The Everybody’s Home campaign director, Kate Colvin, is set to launch the campaign and its housing and homelessness plan at the National Press Club today.
According to an Essential poll, commissioned by Everybody’s Home and also released today, 62 per cent of respondents believe the federal government isn’t doing enough to address housing affordability, and 60 per cent believe Labor also isn’t doing enough.
Further, the poll noted that 49 per cent of Coalition voters think the Coalition isn’t doing enough, compared with 57 per cent of Labor voters who want the government to step up.
Speaking prior to her National Press Club address, Ms Colvin said, “Making sure everyone has a home is a top-order priority for Australians but it is not matched by action from our political leaders. That needs to change,” she said.
“Genuine home buyers are missing out to people building investment portfolios. There’s a chronic shortage of social and affordable rental options, and it’s causing record levels of homelessness.”
More broadly, the plan argues that first-home buyers’ needs should be favoured over investors, and “resetting the tax system” is the way to do it.
A separate Essential poll, commissioned by the Australian Institute of Superannuation Trustees, found that support for changes to negative gearing was shared by both property investors and non-investors. More than one-third of property investors supported negative gearing reform, with property investors with children the most likely (45 per cent) to support the notion.
Everybody’s Home’s national housing plan has five steps. The organisations, including Mission Australia, the Salvation Arming and Homelessness NSW, are calling for support for first-home buyers via a fairer tax system, the development of a National Housing Strategy that features 500,000 new “social and affordable rental homes”, improved rental rights legislation which makes “no grounds” evictions and unfair rent risers unlawful.

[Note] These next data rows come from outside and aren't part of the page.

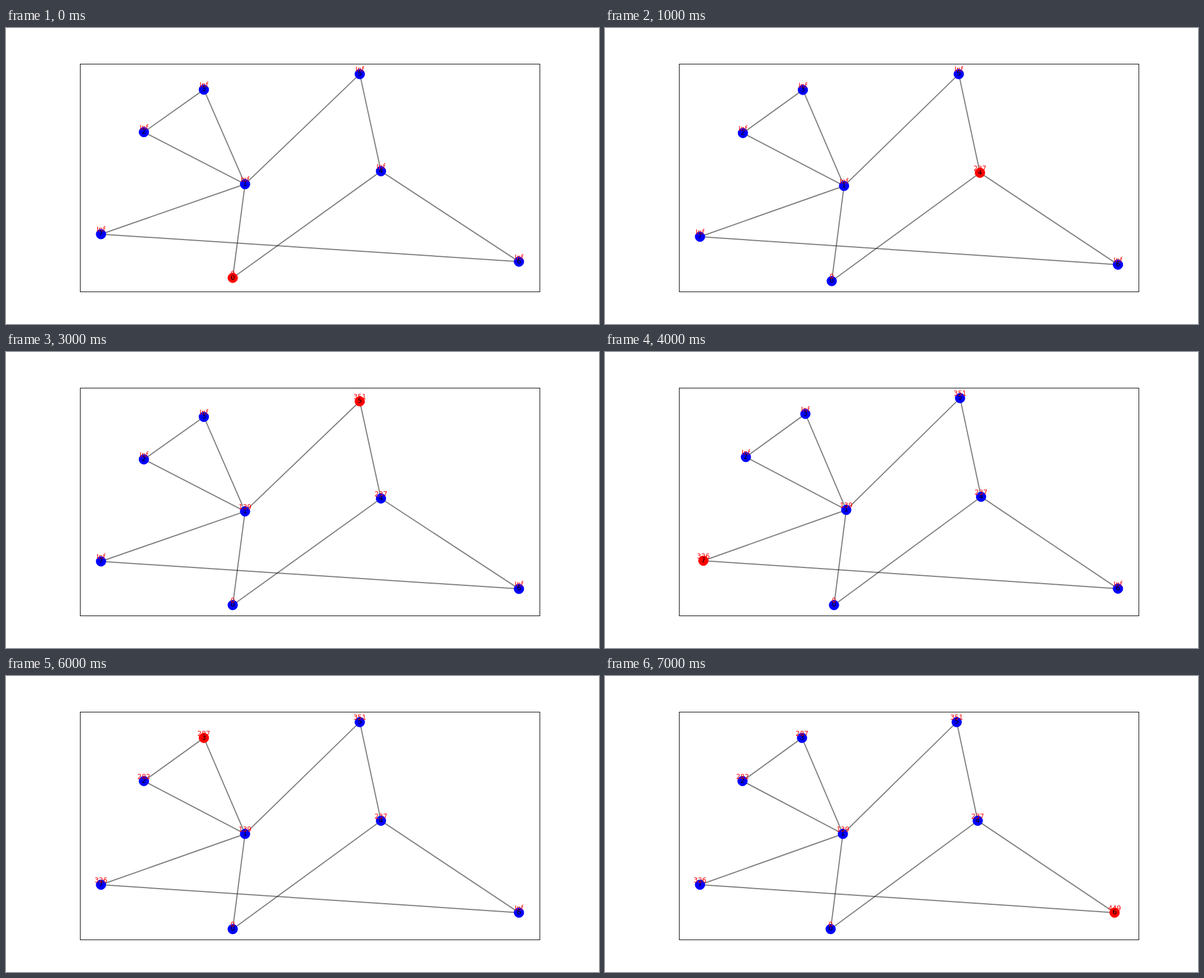
Write an HTML page that moves like this. It is 1058 by 529 pixels and loops after 8000 ms.

```html
<!DOCTYPE html>
<html lang="en">
<head>
<meta charset="utf-8">
<title>Shortest paths</title>
<style>
  html, body { margin: 0; width: 100%; height: 100%; overflow: hidden; background: #fff; }
  svg { display: block; width: 100%; height: 100%; }
  text { font: 12px "DejaVu Sans", sans-serif; text-anchor: middle; }
  line { stroke: #000; stroke-width: 2; stroke-opacity: .5; }
  circle { stroke-width: 1; }
  .frame { fill: none; stroke: #000; }
  .dist { fill: #f00; }
</style>
</head>
<body>
<svg viewBox="0 0 1058 529">
  <rect class="frame" x="132.5" y="64.5" width="820" height="407"/>
</svg>
<script>
  const STEP = 1000;
  const INSET = [6, 5.8];       // how far the axes pull in an active outermost node
  const UNIT = [.668, .813];    // graph units per pixel

  const nodes = [
    [404.5, 452.3], [426.5, 282.2], [246, 187.7], [353, 110.6],
    [669, 258.7], [631.2, 82.4], [915.2, 422.9], [169.5, 373]
  ];
  const edges = "01 04 12 13 15 17 23 45 46 67".split(" ").map(pair => [...pair].map(Number));
  const order = [..."04157236"].map(Number);
  const limits = [0, 1].map(k => {
    const values = nodes.map(p => p[k]);
    return [Math.min(...values), Math.max(...values)];
  });

  const svg = document.querySelector("svg");

  function set(el, attrs) {
    for (const name in attrs) el.setAttribute(name, attrs[name]);
  }

  function add(tag, attrs = {}) {
    const el = document.createElementNS("http://www.w3.org/2000/svg", tag);
    set(el, attrs);
    return svg.appendChild(el);
  }

  const lines = edges.map(() => add("line"));
  const dots = nodes.map(() => add("circle", { r: 8.66 }));
  const ids = nodes.map(() => add("text"));
  const labels = nodes.map(() => add("text", { class: "dist" }));
  ids.forEach((el, i) => el.textContent = i);

  function weight(a, b) {
    const [dx, dy] = UNIT.map((u, k) => u * (nodes[a][k] - nodes[b][k]));
    return Math.round(Math.hypot(dx, dy));
  }

  // Each visited node takes its shortest way through those visited before it.
  const dist = [];
  for (const i of order) {
    const ways = edges.filter(e => e.includes(i))
      .map(([a, b]) => a === i ? b : a)
      .filter(j => j in dist)
      .map(j => dist[j] + weight(i, j));
    dist[i] = ways.length ? Math.min(...ways) : 0;
  }

  // Fit a coordinate on axis k, pulling in the end where the active node lies.
  function fit(v, k, active) {
    const [lo, hi] = limits[k];
    const a = active === lo ? lo + INSET[k] : lo;
    const b = active === hi ? hi - INSET[k] : hi;
    return a + (v - lo) / (hi - lo) * (b - a);
  }

  function draw(step) {
    const active = order[step];
    const pts = nodes.map(p => p.map((v, k) => fit(v, k, nodes[active][k])));
    edges.forEach(([a, b], i) => {
      const [[x1, y1], [x2, y2]] = [pts[a], pts[b]];
      set(lines[i], { x1, y1, x2, y2 });
    });
    pts.forEach(([x, y], i) => {
      const color = i === active ? "#f00" : "#00f";
      set(dots[i], { cx: x, cy: y, fill: color, stroke: color });
      set(ids[i], { x, y: Math.round(y + 3) });
      set(labels[i], { x, y: Math.round(y - 4) });
      labels[i].textContent = order.indexOf(i) <= step ? dist[i] : "Inf";
    });
  }

  let shown = -1;
  const start = performance.now();

  function tick() {
    const step = Math.floor((performance.now() - start) / STEP) % order.length;
    if (step !== shown) draw(shown = step);
    requestAnimationFrame(tick);
  }
  tick();
</script>
</body>
</html>
```
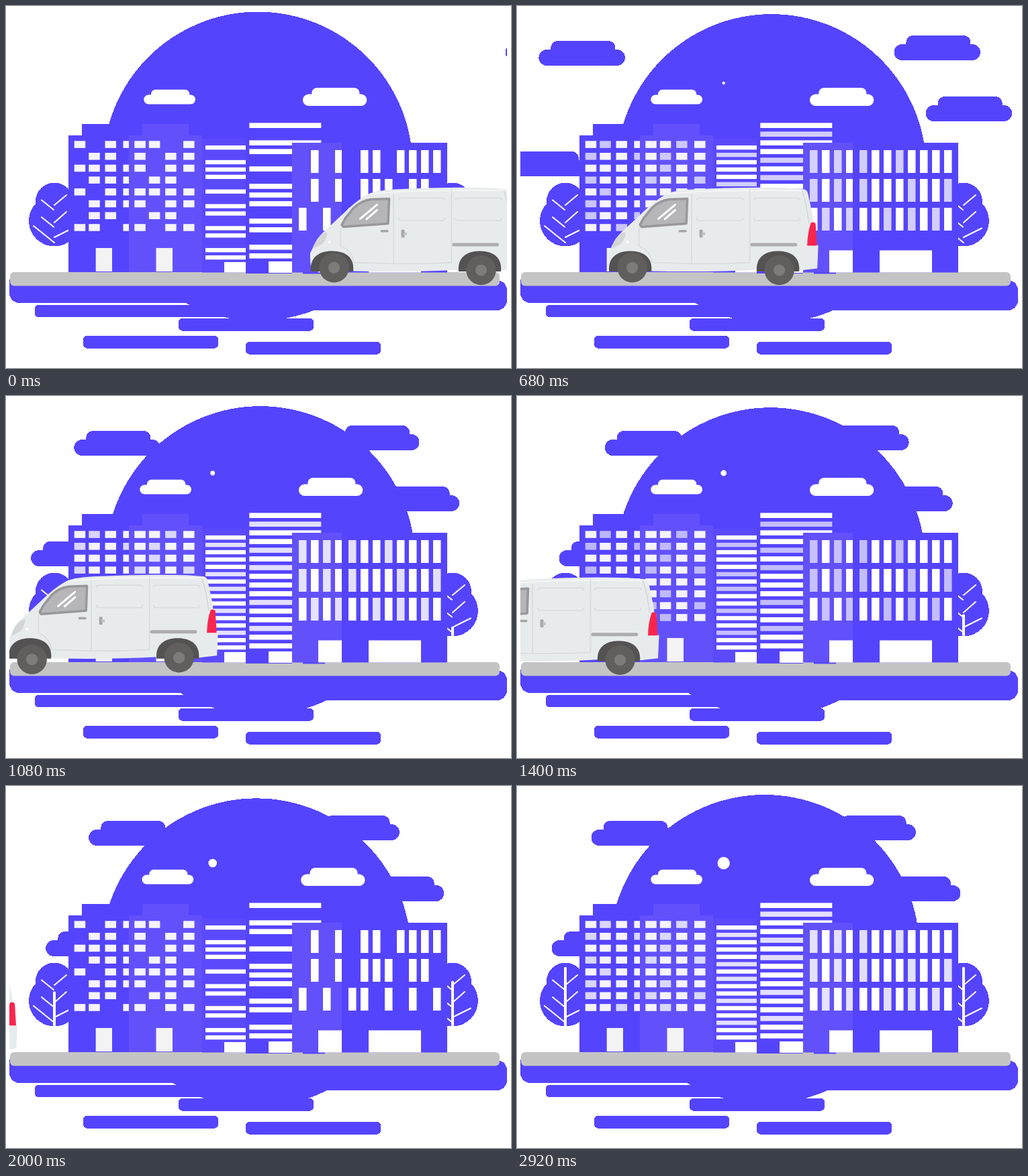
Recreate the animation shown at these times as an HTML page. Size 752 px wide and 540 px high, loop 2.96 s.

```html
<!DOCTYPE html>
<html lang="en">
<head>
<meta charset="utf-8">
<title>Van in the city</title>
<style>
  html, body { margin: 0; width: 100%; height: 100%; overflow: hidden; background: #fff; }
  svg { display: block; width: 752px; height: 540px; }
</style>
</head>
<body>
<svg id="stage" viewBox="0 0 752 540" xmlns="http://www.w3.org/2000/svg"></svg>
<script>
const LOOP = 2960, STEP = 40;
const MAIN = '#5544fd', LIGHT = '#6251fb', MID = '#5b4afc';

const rect = (x, y, x2, y2, fill, r = 0, extra = '') =>
  `<rect x="${x}" y="${y}" width="${x2 - x}" height="${y2 - y}" rx="${r}" fill="${fill}" ${extra}/>`;
const path = (d, fill, extra = '') => `<path d="${d}" fill="${fill}" ${extra}/>`;
const line = (d, color, width) =>
  path(d, 'none', `stroke="${color}" stroke-width="${width}" stroke-linecap="round"`);
const circle = (x, y, r, fill, id = '') => `<circle id="${id}" cx="${x}" cy="${y}" r="${r}" fill="${fill}"/>`;
const group = (id, body) => `<g id="${id}">${body}</g>`;
const crisp = (body) => `<g shape-rendering="crispEdges">${body}</g>`;

// Scenery
const cloud = (id, y) => group(id,
  rect(0, y + 13, 128.5, y + 37, MAIN, 12) + rect(18, y, 114, y + 26, MAIN, 10));

const whiteCloud = (x, y, w, h) =>
  rect(x, y, x + w, y + h, '#fff', h / 2) + rect(x + w * .14, y - h * .55, x + w * .885, y + h / 2, '#fff', h * .45);

const tree = (id, dx) => `<g transform="translate(${dx} 0)">` +
  crisp(circle(72, 291.5, 28, MAIN) + circle(72, 320.5, 38, MAIN)) +
  line('M53 289.5L71 304M72 297L90 282M53 315L71 329.5M72 323L90 307M41 328L72 353M72 345L99 331.5', '#fff', 2) +
  rect(70, 358, 74, 358, '#fff', 1.5, `id="${id}"`) + '</g>';

// Windows: one word per row, "o" blinks and "." stays lit
function windows(rows, x, y, w, h, dx, dy, spread = 0, fill = '#fff') {
  return rows.split(' ').map((row, r) => [...row].map((mark, c) => {
    const left = x + c * (dx + spread * c), top = y + r * dy;
    return rect(left, top, left + w, top + h, fill, 0, mark === 'o' ? 'class="blink"' : '');
  }).join('')).join('');
}

const stripes = (marks, x, y, w, h, dy) => windows([...marks].join(' '), x, y, w, h, 0, dy);

const wing = (x, color, rows) =>
  rect(x + 20, 176, x + 110, 194, color) + rect(x, 193, x + 100, 397, color) +
  windows(rows, x + 8.7, 201.3, 16.5, 10.5, 20.2, 17.7, 1.35, '#f5f4fb') +
  rect(x + 40.7, 361, x + 65, 396, '#f3f3f3');

const flats =
  wing(93, MAIN, '.o.. o..o .... o... .o.. o... o..o ..o.') +
  `<clipPath id="wing"><rect x="183" y="170" width="109" height="228"/></clipPath>` +
  rect(183, 193, 292, 397, LIGHT) + rect(203, 176, 272, 194, LIGHT) +
  windows('..o. .o.. .o.. o..o .... .o.. o..o .o..', 191.3, 201.3, 16.5, 10.5, 20.2, 17.7, 1.35, '#f5f4fb') +
  rect(223.5, 361, 248, 396, '#f3f3f3');

const towers =
  rect(292, 198, 357, 397.5, MID) + stripes('.o...o.o..o..o..', 297, 208, 60, 6.3, 10.93) +
  rect(325, 382, 357, 397.5, '#fff') +
  rect(357, 182, 426, 399, MAIN) + stripes('.o..o.o...o..o..', 362.3, 174.4, 107, 7.6, 12.97) +
  rect(391, 381, 426, 398, '#fff');

const office =
  rect(426, 204, 500, 397.5, LIGHT) + windows('o.o. o.o. .o.o', 436, 215, 11.5, 34, 18, 43) +
  rect(500, 204, 657, 397.5, MAIN) + windows('o..o.... o...o..o ..o.o.o.', 510, 215, 11.5, 34, 18, 43) +
  rect(442, 397, 475, 399.5, MAIN) +
  rect(465, 364.5, 500, 397.5, '#fff') + rect(540, 364.5, 618, 397.5, '#fff');

const bar = (x, y) => rect(x, y, x + 201, y + 18.5, MAIN, 5.5);
const ground =
  crisp(rect(5, 397, 390, 443, MAIN, 15) + rect(370, 409, 746, 454, MAIN, 15) +
    rect(43, 446, 335, 464, MAIN, 5) + bar(257, 466) + bar(115, 492) + bar(357, 501)) +
  rect(6, 397, 735, 417.5, '#c4c4c4', 6);

// Van
const panel = (x) => line(
  `M${x} 285q0 -3 4 -3h61q4 0 4 3M${x} 312q0 3.5 4 3.5h61q4 0 4 -3.5`, '#d9dbdc', 1.5);
const wheel = (id, x) => group(id, circle(x, 0, 22.2, '#615e5e') + circle(x, 0, 8.6, '#7e7b7b'));
const arch = (x) => path(`M${x - 31.5} 391.5c-2 -19 10 -30.5 31.5 -30.5s33.500 11 31.500 30.500z`, '#545252');

const body =
  path('M256 391Q253 382 253.500 364L257 357Q263 342 274 332L304 304Q322 286 340 276Q352 270.500 380 269' +
    'Q450 265 520 267L545 269Q550 270 551 277L558 310L562 350L566 353L564.500 387L538 390L475 389' +
    'Q400 393 318 391Z', '#e8ebec') +
  line('M343 276Q400 269 545 271', '#f5f6f6', 2) +
  line('M377.5 276V379M464 270V379M299 326V354Q316 360 318 378L377 380Q440 380 464 378', '#d8dadb', 1.5) +
  line('M542 271Q549 292 552 319', '#cfd0d1', 1.2) +
  panel(385) + panel(470) +
  path('M300.5 322L306 312L318 297Q329 286 344 284L371 283L369.5 320L303 325Z', '#b6b6b8',
    'stroke="#98979b" stroke-width="3.5" stroke-linejoin="round"') +
  line('M328 313L353 292M337.5 313.5L353 300', '#fff', 3) +
  path('M259 355Q263 340 274 334L279 333Q278 345 271 351L260 357Z', '#d4d5d7') +
  circle(282, 347.5, 2, '#fff') +
  rect(358, 329.5, 370, 333, '#a5a5a6', 1.5) +
  rect(389, 329, 394, 341, '#a9a9aa', 1.5) + rect(393, 333, 397.5, 337.5, '#c5c5c6', 1) +
  rect(465, 349, 534.5, 354, '#adadae', 2) +
  path('M555 319Q559 317 562 320L564 353H549.5Q550 333 555 319Z', '#f8264e') +
  arch(286) + arch(506);

document.getElementById('stage').innerHTML =
  '<clipPath id="frame"><rect x="5" y="0" width="741" height="540"/></clipPath><g clip-path="url(#frame)">' +
  crisp(circle(0, 0, 230.5, MAIN, 'sun') +
    cloud('cloudA', 52) + cloud('cloudB', 217) + cloud('cloudC', 44) + cloud('cloudD', 135)) +
  group('whiteClouds', whiteCloud(199.3, 132.5, 76.7, 14) + whiteCloud(436, 131.5, 95.3, 17.500)) +
  circle(307.7, 115, 0, '#fff', 'moon') +
  tree('trunkA', 0) + tree('trunkB', 593) + ground + flats + towers + office +
  group('van', group('body', body) + wheel('front', 289) + wheel('rear', 508)) + '</g>';

// Motion
const TAU = 2 * Math.PI;
const clamp = (v) => Math.max(0, Math.min(1, v));
const $ = (id) => document.getElementById(id);
const blinks = document.querySelectorAll('.blink');
const move = (id, x, y = 0) => $(id).setAttribute('transform', `translate(${x.toFixed(2)} ${y.toFixed(2)})`);

// Glides in past its resting place, then settles back
function drift(now, from, peak, rest) {
  if (now < 1600) return from + (peak - from) * Math.sin(TAU / 4 * now / 1600);
  const s = clamp((now - 1600) / 800);
  return peak + (rest - peak) * s * s * (3 - 2 * s);
}

function grow(id, now, start) {
  const h = 88 * clamp((now - start) / 1520);
  $(id).setAttribute('y', 358 - h);
  $(id).setAttribute('height', h);
}

function draw(now) {
  const turn = TAU * (now - 860) / 4000;
  move('sun', 373.9 + 5.2 * Math.cos(turn), 244 + 5 * Math.sin(turn));
  $('moon').setAttribute('r', 9.2 * now / 2920);

  move('cloudA', drift(now, -136, 136, 110.5));
  move('cloudB', drift(now, -167, 67, 51.5));
  move('cloudC', drift(now, 743.5, 449.5, 465.5));
  move('cloudD', drift(now, 760, 515.5, 532));
  move('whiteClouds', 6 * Math.max(0, Math.cos(TAU * now / 1840)) ** 4);

  const bounce = Math.cos(TAU * now / 680);
  move('van', 99 - .324 * now + 100.5 * Math.exp(-now / 210));
  move('body', 0, 2.2 + 2.2 * bounce);
  move('front', 0, 391.7 - 1.4 * bounce);
  move('rear', 0, 392 + 2 * bounce);

  grow('trunkB', now, 840);
  grow('trunkA', now, 1110);

  const wave = 1 - Math.abs(1 - now % 2000 / 1000);
  const glow = Math.min(.83, 1.08 * wave);
  blinks.forEach((b) => b.setAttribute('opacity', glow));
}

const begin = performance.now();
function tick() {
  const now = (performance.now() - begin) % LOOP;
  draw(Math.floor(now / STEP) * STEP);
  requestAnimationFrame(tick);
}
tick();
</script>
</body>
</html>
```
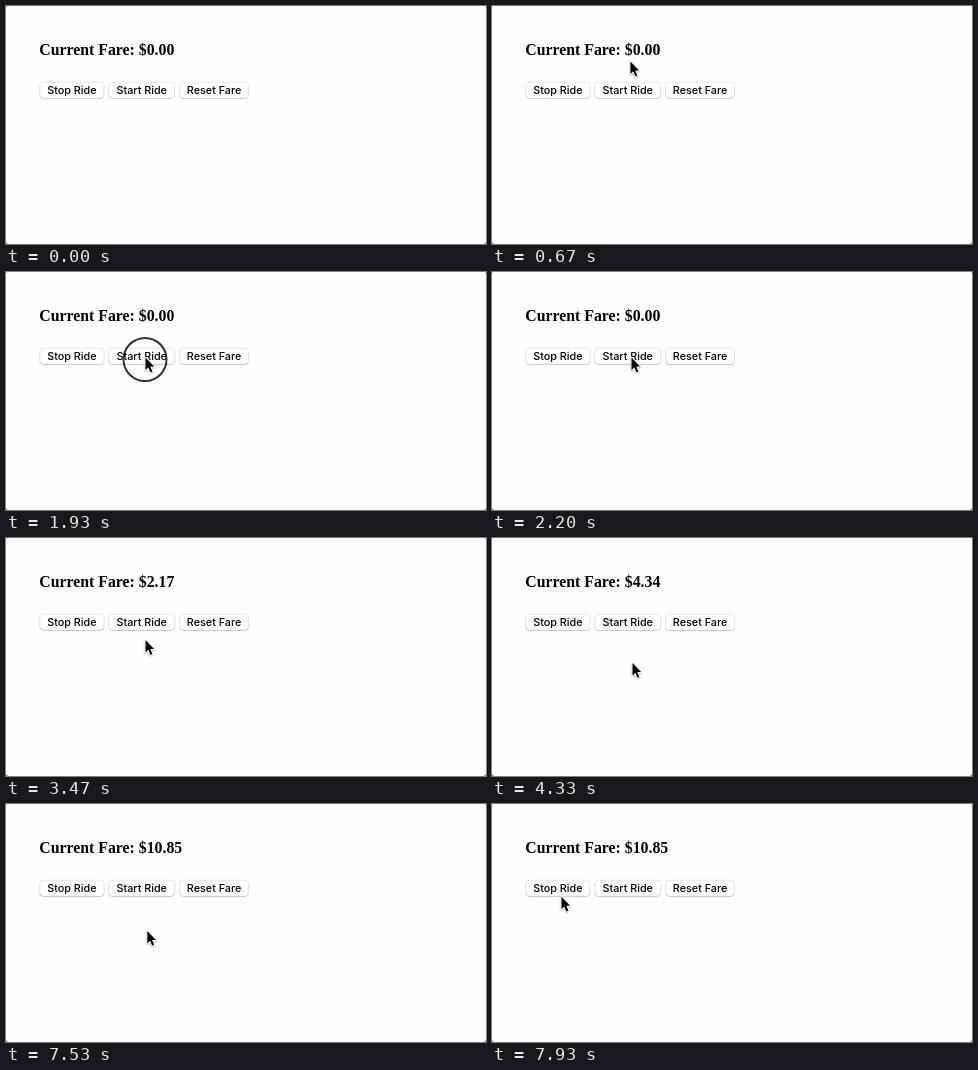
Animation of 480 by 238 pixels, one loop 8 s. Source, as an HTML page with a canvas:

```html
<!DOCTYPE html>
<html lang="en">
<head>
<meta charset="utf-8">
<title>Fare meter</title>
<style>
  html, body { margin: 0; width: 100%; height: 100%; overflow: hidden; background: #fefdff; }
  canvas { display: block; width: 480px; height: 238px; }
</style>
</head>
<body>
<canvas id="stage"></canvas>
<script>
const W = 480, H = 238, LOOP = 8000, FPS = 15;
const FARE_STEP = 2.17;

const canvas = document.getElementById('stage');
const ctx = canvas.getContext('2d');
const dpr = window.devicePixelRatio || 1;
canvas.width = W * dpr;
canvas.height = H * dpr;

const buttons = [
  { label: 'Stop Ride', x: 33.8, w: 64.2 },
  { label: 'Start Ride', x: 102.7, w: 66 },
  { label: 'Reset Fare', x: 173.7, w: 68.7 }
];

// Pointer strokes: [tick, x, y], smooth inside a stroke, still between strokes
const strokes = [
  [[1, 210, 262], [3, 205.5, 232], [6, 186, 160], [9, 150, 76], [11, 130, 44.5],
   [13, 130, 60], [15, 139, 89.5], [18, 139.5, 85.5]],
  [[45, 139.5, 85.5], [52, 139.5, 102], [58, 140.5, 120], [65, 140.5, 125]],
  [[112, 140.5, 125], [114, 137, 126.5], [119, 69.5, 92.7]]
];

function slope(keys, i, axis) {
  const a = keys[i - 1], b = keys[i + 1];
  return a && b ? (b[axis] - a[axis]) / (b[0] - a[0]) : 0;
}

function hermite(keys, i, axis, tick) {
  const a = keys[i], b = keys[i + 1], span = b[0] - a[0];
  const s = (tick - a[0]) / span, s2 = s * s, s3 = s2 * s;
  return (2 * s3 - 3 * s2 + 1) * a[axis] + (3 * s2 - 2 * s3) * b[axis] +
    span * ((s3 - 2 * s2 + s) * slope(keys, i, axis) + (s3 - s2) * slope(keys, i + 1, axis));
}

function pointerAt(tick) {
  let keys = strokes[0];
  for (const s of strokes) if (tick >= s[0][0]) keys = s;
  const last = keys[keys.length - 1];
  if (tick >= last[0]) return [last[1], last[2]];
  let i = 0;
  while (keys[i + 1][0] <= tick) i++;
  return [hermite(keys, i, 1, tick), hermite(keys, i, 2, tick)];
}

function drawCorners() {
  ctx.fillStyle = '#b5b3b6';
  for (const x of [0, W - 1]) ctx.fillRect(x, 0, 1, 1);
  ctx.fillStyle = '#6f6d70';
  for (const x of [0, W - 1]) ctx.fillRect(x, H - 1, 1, 1);
  ctx.fillStyle = '#c9c7ca';
  for (const x of [0, W - 1]) ctx.fillRect(x, H - 2, 1, 1);
  for (const x of [1, W - 2]) ctx.fillRect(x, H - 1, 1, 1);
}

function box(x, y, w, h) {
  ctx.beginPath();
  ctx.roundRect(x, y, w, h, 3.5);
}

function drawLabel(b, color) {
  ctx.fillStyle = color;
  ctx.font = '500 10.8px Inter, Roboto, sans-serif';
  ctx.textAlign = 'center';
  ctx.fillText(b.label, b.x + b.w / 2, 88.2);
}

function drawButton(b, press) {
  box(b.x, 76.2, b.w, 16.2);
  ctx.fillStyle = '#fff';
  ctx.fill();
  const edge = ctx.createLinearGradient(0, 76, 0, 93);
  edge.addColorStop(0, '#e6e5e7');
  edge.addColorStop(0.7, '#dddcde');
  edge.addColorStop(1, '#c4c3c5');
  ctx.strokeStyle = edge;
  ctx.lineWidth = 1;
  ctx.stroke();
  drawLabel(b, '#000');
  if (!press) return;
  ctx.globalAlpha = press;
  const blue = ctx.createLinearGradient(0, 76, 0, 93);
  blue.addColorStop(0, '#5fa8f8');
  blue.addColorStop(1, '#1468e6');
  box(b.x - 0.5, 75.7, b.w + 1, 17.2);
  ctx.fillStyle = blue;
  ctx.fill();
  drawLabel(b, '#fff');
  ctx.globalAlpha = 1;
}

function drawRing() {
  ctx.beginPath();
  ctx.arc(139, 87.5, 21.5, 0, Math.PI * 2);
  ctx.strokeStyle = 'rgba(0, 0, 0, 0.8)';
  ctx.lineWidth = 2;
  ctx.stroke();
}

function drawPointer(x, y) {
  const arrow = new Path2D('M0 0V12.4L2.8 9.8L4.9 14.8L6.9 13.9L4.8 9.1H8.6Z');
  ctx.save();
  ctx.translate(x, y);
  ctx.lineJoin = 'round';
  ctx.lineWidth = 1.8;
  ctx.strokeStyle = '#fff';
  ctx.shadowColor = 'rgba(0, 0, 0, 0.35)';
  ctx.shadowBlur = 1.5 * dpr;
  ctx.shadowOffsetY = 0.7 * dpr;
  ctx.stroke(arrow);
  ctx.shadowColor = 'transparent';
  ctx.fillStyle = '#000';
  ctx.fill(arrow);
  ctx.restore();
}

function draw(time) {
  const tick = Math.floor(time * FPS / 1000 + 0.06);
  const within = (from, to) => tick >= from && tick < to;

  ctx.setTransform(dpr, 0, 0, dpr, 0, 0);
  ctx.fillStyle = '#fefdff';
  ctx.fillRect(0, 0, W, H);
  drawCorners();

  // The meter starts on release and ticks once a second
  const fare = FARE_STEP * Math.max(0, Math.floor((tick - 33) / FPS));
  ctx.fillStyle = '#000';
  ctx.font = 'bold 15.8px "Liberation Serif", Times, serif';
  ctx.textAlign = 'left';
  ctx.fillText('Current Fare: $' + fare.toFixed(2), 33.3, 49.2);

  const press = within(30, 32) ? 1 : within(32, 33) ? 0.4 : 0;
  buttons.forEach((b, i) => drawButton(b, i === 1 ? press : 0));

  if (within(21, 26) || within(29, 33)) drawRing();
  if (tick >= 3) drawPointer(...pointerAt(tick));
}

const start = performance.now();
function loop() {
  draw((performance.now() - start) % LOOP);
  requestAnimationFrame(loop);
}
loop();
</script>
</body>
</html>
```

The campaign is also calling for immediate relief for Australians experiencing “chronic rental stress” and a plan to end homelessness by 2030.